Imagine a financial planner who tricked his or her clients into behaviors that were against their long-term best interests, encouraging them to spend, when years of overspending had left them in perilous financial shape, and scheming to have them sell their safe, conservative assets and instead, have them invest their funds in unsuitable risky assets. Furthermore, what if all this was done to save some financially dysfunctional individuals who had gained undue influence over the planner by liberally spending their ill-gotten gains? Ah, you get the idea. I’m describing the Federal Reserve’s policy of penalizing savers and propping up declining asset values for the sake of poorly managed dysfunctional banks. But, I’m told by some ‘sophisticated’ people that my analogy doesn’t hold water because the policies that are appropriate for individuals are different from the policies appropriate for an economy. The economy, after all, is so much more complex than an individual. But is this really true? Isn’t the economy just a large number of individuals interacting together? If all these individuals (and don’t forget, the government is also made up of individuals) were in good financial shape would not the economy also be in good financial shape?
Of course ‘sophisticated’ media pundits and economists alike, will have none of this, because if life were so simple they would not be employed in well-paid jobs explaining this so-called complexity to the untutored masses. This is one reason at least, why the reputation of Warren Harding, 29th President of the United States (1921-23), has been the subject of ceaseless ridicule at the hands of historians. President Harding also shared the ‘naïve’ view that what was prudent behavior for an individual was also prudent behavior for the country.
Although it is not well known, the depression of 1920-21, following the distortions in the economy brought about by World War I, was one of the most severe in American history. GNP plunged 24 percent and prices declined by 18 percent between 1920 and 1921, making it America’s worst one year deflationary shock in 140 years. The 36.8 percent fall in wholesale prices was even more severe, and was the worst since the American Revolution. Automobile production fell by 60 percent and total production fell by 30 percent, while unemployment rose sharply from 5.2 percent to 11.7 percent. Businesses that managed to avoid bankruptcy saw a fall in profits of 75 percent. All in all, this was the largest drop of business activity of any recession between 1899 and the Great Depression.
Secretary of Commerce Herbert Hoover (later President Hoover), entreated President Harding to implement many of the same measures that former President Bush and President Obama have endorsed.

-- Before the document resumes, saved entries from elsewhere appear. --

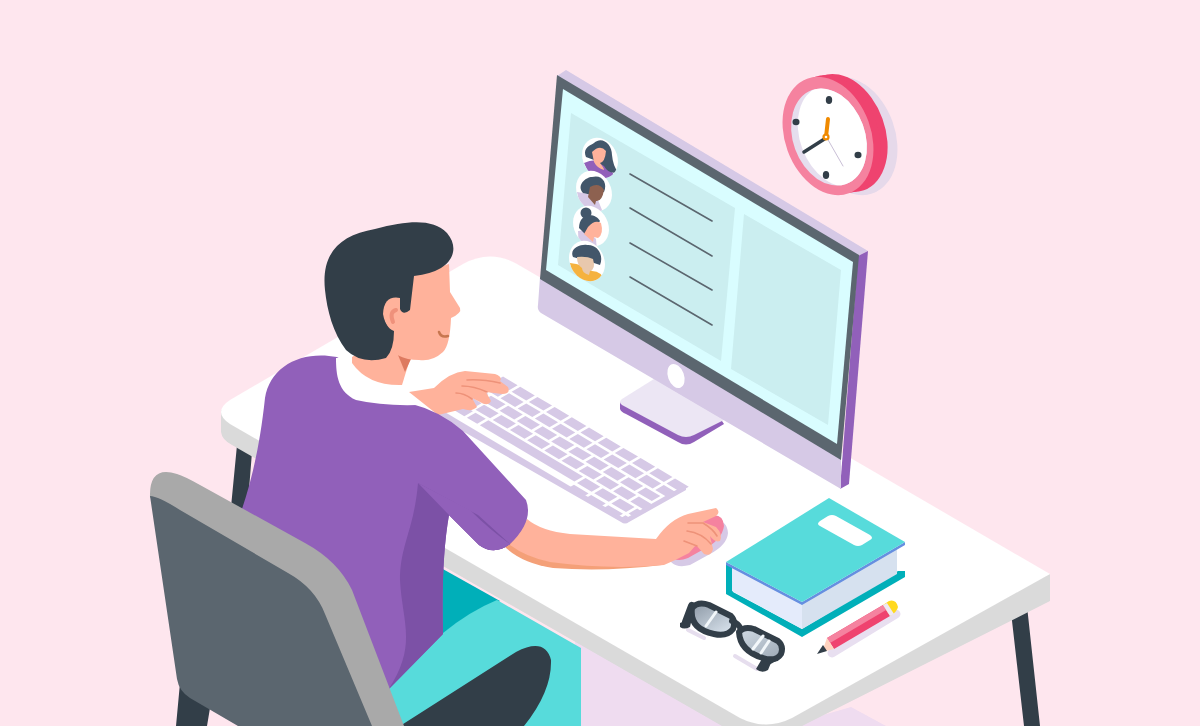
<!DOCTYPE html>
<html lang="en">
<head>
<meta charset="utf-8">
<title>Man working at a desk</title>
<style>
:root{--wall:#fee6ee;--white:#fff;--edge:#dadada;--ink:#323e48;--slate:#5b666f;--grey:#a9a9a9;--purple:#9160ba;--plum:#7c51a6;--lilac:#d6c9e6;--mist:#ece6f4;--floor:#efdcf0;--teal:#57dbdb;--deep:#00afb9;--skin:#ffb29b;--tan:#f4a078;--pink:#f5829f;--red:#ef436f;--screen:#d9fdff;--panel:#cbeef0;--orange:#f08a00;--yellow:#ffd91f;--brown:#8d6150}
html,body{margin:0;height:100%;overflow:hidden;background:var(--wall)}
svg{display:block;width:1200px;height:726px}
.white{fill:var(--white)}.edge{fill:var(--edge)}.ink{fill:var(--ink)}.slate{fill:var(--slate)}.grey{fill:var(--grey)}
.purple{fill:var(--purple)}.plum{fill:var(--plum)}.lilac{fill:var(--lilac)}.mist{fill:var(--mist)}.floor{fill:var(--floor)}
.teal{fill:var(--teal)}.deep{fill:var(--deep)}.skin{fill:var(--skin)}.tan{fill:var(--tan)}.pink{fill:var(--pink)}.red{fill:var(--red)}
.screen{fill:var(--screen)}.panel{fill:var(--panel)}.orange{fill:var(--orange)}.yellow{fill:var(--yellow)}.brown{fill:var(--brown)}.hair{fill:#42566a}
.line{fill:none;stroke-linecap:round;stroke-linejoin:round}
.text-lines{stroke:var(--slate);stroke-width:1.6}
.keys{stroke:var(--lilac);stroke-width:10;stroke-dasharray:17 3}
.crease{stroke:#ee9279;stroke-width:1.6}
</style>
</head>
<body>
<svg viewBox="0 0 1200 726" role="img" aria-label="A man in a purple shirt works at a desk with a large monitor, keyboard, mouse, book, glasses and pencil">
<defs>
<clipPath id="avatar-clip"><ellipse rx="17" ry="21" transform="rotate(-28)"/></clipPath>
<ellipse id="avatar-disc" class="white" rx="17" ry="21" transform="rotate(-28)"/>
<clipPath id="dial-clip"><ellipse cx="829" cy="137" rx="36" ry="50" transform="rotate(-20 829 137)"/></clipPath>
<linearGradient id="lens" x1="0" y1="0" x2="1" y2="1"><stop offset="0" stop-color="#8c98a5"/><stop offset=".45" stop-color="#d5dfe9"/><stop offset="1" stop-color="#9ca8b4"/></linearGradient>
</defs>
<rect fill="var(--wall)" width="1200" height="726"/>

<g id="floor-shadow" class="floor"><path d="M575 640L745 726H575Z"/><path d="M785 726L851 707L886 726Z"/></g>

<g id="desk">
<path class="ink" d="M237 445L252 452L247 515L231 507ZM1011 612L1027 606L1040 726H1024Z"/>
<path class="edge" d="M221 410V432Q222 440 232 445L722 726H802L1050 601V574L765 690Z"/>
<path class="white" d="M230 400L463 264Q490 249 517 264L1050 574L792 718Q766 731 740 718L230 424Q212 412 230 400Z"/>
</g>

<g id="monitor">
<path class="purple" d="M620 402V409Q621 412 626 414L678 442Q686 447 694 442L724 424L720 418L686 436Z"/>
<path class="mist" d="M622 399L654 379L726 419L694 435Q686 439 678 435L622 405Q618 402 622 399Z"/>
<path class="lilac" d="M557 76L566 70L868 251L858 256Z"/>
<path class="purple" d="M858 256L868 251L849 484L840 489Z"/>
<path class="lilac" d="M540 277L841 457V489L541 313Q537 310 538 305Z"/>
<polygon class="slate" points="557,75 859,255 841,460 540,279"/>
<polygon class="screen" points="563,89 853,262 837,444 546,270"/>
<polygon class="panel" points="571,113 735,208 721,361 558,265"/>
<polygon class="panel" points="744,214 841,270 828,425 731,369"/>
<ellipse class="white" cx="676" cy="376" rx="8" ry="12.5" transform="rotate(-20 676 376)"/>
<path class="line text-lines" d="M630 174L712 221M630 208L712 256M630 243L712 290M630 277L712 325"/>
</g>

<g id="contacts">
<g transform="translate(600 158)"><use href="#avatar-disc"/><g clip-path="url(#avatar-clip)">
<path class="purple" d="M-16 5Q-4 -1 6 6L18 22H-8Z"/>
<path class="hair" d="M-14 -1C-18 -10 -9 -13 -6 -15C2 -22 12 -14 12 -3Q13 8 18 14Q9 17 4 8L-6 2Z"/>
<path class="skin" d="M-8 -6Q0 -14 6 -7Q5 4 0 5Q4 10 4 12Q-3 10 -6 4Z"/></g></g>
<g transform="translate(594 191)"><use href="#avatar-disc"/><g clip-path="url(#avatar-clip)">
<path class="lilac" d="M-17 1Q-3 2 4 9L10 24H-12Z"/>
<path class="hair" d="M-11 2C-18 -6 -8 -14 -2 -14C8 -17 14 -8 10 1L-2 4Z"/>
<path class="brown" d="M-4 -4Q5 -9 10 -1Q8 11 2 10L1 14L-6 6Z"/></g></g>
<g transform="translate(591 226)"><use href="#avatar-disc"/><g clip-path="url(#avatar-clip)">
<path class="lilac" d="M-13 5Q-3 3 5 13L6 25H-12Z"/>
<circle class="hair" cx="-5" cy="-13" r="5.5"/><path class="hair" d="M-12 2C-12 -13 4 -14 9 -5L2 4L-4 10Z"/>
<path class="skin" d="M-3 1Q4 -7 10 -3Q13 8 7 12L3 11L2 16L-7 8Z"/></g></g>
<g transform="translate(587 261)"><use href="#avatar-disc"/><g clip-path="url(#avatar-clip)">
<path d="M-17 2Q-4 3 5 10Q16 10 18 23H-14Z" fill="#f5b23f"/>
<path class="hair" d="M-14 -4C-18 -13 -6 -17 0 -16C11 -17 17 -5 13 4L7 2Z"/>
<path d="M-10 -4Q0 -5 6 -2Q9 8 3 10L2 14Q-5 12 -5 7Q-10 4 -10 -4Z" fill="#e8c8ad"/></g></g>
</g>

<g id="clock">
<ellipse cx="852" cy="136" rx="43" ry="61" transform="rotate(-20 852 136)" fill="#e6d9ea"/>
<ellipse class="red" cx="843" cy="133" rx="42" ry="61" transform="rotate(-20 843 133)"/>
<ellipse class="red" cx="836" cy="134" rx="42" ry="61" transform="rotate(-20 836 134)"/>
<ellipse class="pink" cx="828" cy="136" rx="43" ry="61" transform="rotate(-20 828 136)"/>
<g clip-path="url(#dial-clip)"><rect x="780" y="80" width="100" height="112" fill="#e5deee"/><ellipse class="white" cx="836" cy="136" rx="36" ry="52" transform="rotate(-20 836 136)"/></g>
<g class="ink"><ellipse cx="829" cy="100" rx="3.2" ry="4"/><ellipse cx="858" cy="155" rx="3.5" ry="3.2"/><ellipse cx="826" cy="175" rx="3.2" ry="4"/><ellipse cx="796" cy="122" rx="3.5" ry="3.2"/></g>
<path class="line" stroke="#c9bfd6" d="M827 138L843 166"/>
<path class="line" stroke="var(--ink)" stroke-width="3.5" d="M826 138L804 152"/>
<path class="line" stroke="var(--orange)" stroke-width="4" d="M826 137L828 119"/>
<circle class="orange" cx="826" cy="137" r="3.6"/><circle class="white" cx="826" cy="137" r="1.3"/>
</g>

<g id="keyboard">
<path class="lilac" d="M438 410L497 374L686 486V490L629 522Q625 525 621 522L438 417Z"/>
<path class="white" d="M438 408L497 373L685 485L628 517Q625 518 622 517Z"/>
<g class="line keys" transform="matrix(.86 .51 -.86 .5 497 378)" style="stroke-linecap:butt">
<path d="M2 0H218M2 13H218"/><path d="M2 26H214" stroke-dashoffset="8"/><path d="M2 39H214" stroke-dashoffset="3"/><path d="M2 52H34M150 52H214"/><path d="M37 52H147" stroke-dasharray="none"/>
<path d="M150 63H214" stroke-width="5"/></g>
</g>

<g id="mouse">
<path class="lilac" d="M667 553L708 521Q727 517 728 533Q727 545 710 554L690 565Q670 570 667 553Z"/>
<path class="pink" d="M669 553L706 517Q723 511 724 526Q722 540 704 549L688 558Q674 564 669 553Z"/>
</g>

<g id="book">
<path class="deep" d="M726 563L733 566V592L802 629L898 571L905 571V577L802 637L726 594Z"/>
<polygon points="732,565 802,603 802,629 732,591" fill="#e4ebfb"/>
<polygon points="802,603 897,547 897,574 802,629" fill="#d6e1ef"/>
<polygon points="726,562 802,602 905,542 905,545 802,605 726,565" fill="#668fe0"/>
<polygon class="teal" points="726,562 829,498 905,542 802,602"/>
<path class="white" d="M820 521L828 516Q832 514 836 516L870 535Q874 538 870 540L862 545Q858 547 854 545L820 526Q816 524 820 521Z"/>
</g>

<g id="glasses">
<path class="line" stroke="#e6deee" stroke-width="4" d="M688 630L704 638M735 656L757 669"/>
<path class="line" stroke="var(--ink)" stroke-width="8" d="M692 606L686 622M777 656L766 662"/>
<path class="ink" d="M680 623L692 618L690 627Q684 630 680 627ZM756 669L763 657L773 658L768 670Q762 674 756 669Z"/>
<path fill="url(#lens)" stroke="var(--ink)" stroke-width="6" stroke-linejoin="round" d="M692 608Q698 601 709 605L731 616Q736 621 733 629Q727 637 714 634Q689 629 692 608ZM739 632Q744 626 754 629L778 641Q784 646 781 654Q776 662 763 658Q740 651 739 632Z"/>
<path class="line" stroke="var(--ink)" stroke-width="6" d="M732 621Q738 623 741 629"/>
<path class="line" stroke="#f2f7fa" stroke-width="3" d="M706 626L716 612M753 649L763 636M761 653L769 641"/>
</g>

<g id="pencil">
<path class="line" stroke="#e8dff0" stroke-width="9" d="M832 653L896 614"/>
<path class="yellow" d="M883 605L889 601Q896 599 898 607Q897 612 890 616Z"/>
<path class="red" d="M827 638L883 605L890 616L834 649Z"/>
<path class="pink" d="M827 638L883 605L886 610L830 643Z"/>
<path d="M883 605L887 603L894 614L890 616Z" fill="#eee8f4"/>
<path d="M827 638L834 649L822 652Z" fill="#ffd3bf"/><path class="ink" d="M823 645L827 651L817 654Z"/>
</g>

<g id="man">
<g id="legs">
<path class="deep" d="M441 568L500 601L441 640Z"/>
<path class="teal" d="M385 691L443 633Q470 611 497 600L581 648V726H395Z"/>
</g>
<g id="typing-hand">
<path class="skin" d="M409 392L434 388Q450 372 465 371L495 374Q503 377 500 381L508 387Q511 394 502 394L486 392L491 401Q488 407 480 402L472 398L477 407Q472 412 463 409L438 415Z"/>
<path class="line crease" d="M467 380Q482 379 500 383M462 386Q474 386 487 392M456 393Q464 393 472 399"/>
</g>
<g id="mouse-hand">
<path class="tan" d="M503 545Q520 563 553 568Q605 572 662 565L665 556L520 530Z"/>
<path class="skin" d="M510 545L527 519Q541 531 570 534L656 539Q670 519 688 514L716 508Q721 512 716 516L703 522L716 527Q723 534 720 541Q715 543 710 536L713 549Q711 557 704 554L696 545L689 553Q676 560 664 565Q610 570 550 562Q526 557 510 545Z"/>
<path class="line crease" d="M688 523L703 523Q713 529 717 536M687 531Q702 533 711 544M684 541L697 546"/>
</g>
<g id="shirt">
<path class="purple" d="M337 357C302 350 270 366 265 398C260 445 252 480 240 515L300 600L388 690L443 634Q441 560 449 515L479 545Q494 556 510 544Q534 521 526 500L463 431Q440 411 412 404Z"/>
<path class="plum" d="M418 483L478 515L510 544Q494 556 479 545L449 515Q441 560 443 634L388 690C418 645 402 622 400 580C400 545 414 530 418 483Z"/>
<path class="purple" d="M418 483L470 510Q490 530 510 544Q494 556 479 545L449 515Z"/>
<path class="white" d="M336 358L354 357Q362 379 401 384L408 391L417 405Q382 406 356 400C338 392 336 375 336 358Z"/>
</g>
<g id="head">
<path class="skin" d="M352 357L396 330L410 359L402 385Q368 386 352 363Z"/>
<path fill="#dd7a60" d="M398 355L411 359L405 372Z"/>
<path class="skin" d="M386 290L412 276L449 264L450 292L460 308Q462 313 451 318Q450 345 443 352Q432 362 419 360Q395 360 386 342Z"/>
<path class="ink" d="M325 290C321 253 340 235 375 229C410 220 433 219 447 233C458 246 454 260 441 268Q431 274 414 276L410 310Q403 316 400 309V298Q385 298 384 313Q385 328 394 331Q394 350 386 358Q362 365 346 350C333 333 327 310 325 290Z"/>
<path class="skin" d="M400 298Q384 295 383 314Q386 331 399 329Z"/>
<path class="line" stroke="#ef917b" stroke-width="4" d="M396 310Q389 312 393 322"/>
<path class="line" stroke="#c8764f" stroke-width="2.5" d="M439 332Q441 338 448 336"/>
</g>
</g>

<g id="chair">
<path class="ink" d="M400 726L516 652Q545 637 551 660Q552 691 524 726ZM180 683L210 708L207 726H176Z"/>
<path class="grey" d="M150 497Q149 465 177 474Q184 476 200 485L305 543Q338 561 352 590L404 726H365Z"/>
<path class="slate" d="M150 496Q158 496 180 510L288 573Q315 588 325 614L372 726H238L190 698Q179 691 177 679Z"/>
</g>
</svg>
</body>
</html>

These included bailouts of the large banks and ‘too big to fail’ companies, more government spending, increased taxes on the rich, and support for labor unions and additional business regulations. However, unlike Presidents Bush and Obama, President Harding was firmly set on striking “the shackles from industry” and against high taxes and government waste, and so he rejected Hoover’s recommendations, doing the exact opposite of what Hoover urged. Harding curtailed government spending and regulation, paid off government debt, eliminated government agencies and reduced taxes rather than increasing them. The strength and speed of the resulting recovery surprised even Harding’s staunchest critics. GNP rebounded, unemployment fell to 6.7 percent of the labor force in 1922 and continued to decline reaching an extraordinary low of 1.8 percent in 1926. Within 18 months of Harding taking office the Roaring Twenties had begun, a period of sustained economic prosperity and unparalleled social, cultural and artistic dynamism.
Financial planning isn’t rocket science and neither is the work of the Federal Reserve. If I, as financial planner, cannot solve an individual’s debt problem by giving him another credit card, neither can the Federal Reserve solve the country’s debt problem by printing more money. As hedge fund manager Mark Spitznagel opined in the Wall Street Journal, the one economist who wrote the book on the subject of economic depressions continues to be ignored because he, too, had certain ‘naïve’ beliefs such as the need to encourage savings rather than consumption and the importance of letting businesses fail. Spitznagel concludes by saying “Must we sit through yet another performance of this tragic tale?”
“True, governments can reduce the rate of interest in the short run. They can issue additional paper money. They can open the way to credit expansion by the banks. They can thus create an artificial boom and the appearance of prosperity. But such a boom is bound to collapse soon or late and to bring about a depression.” Ludwig von Mises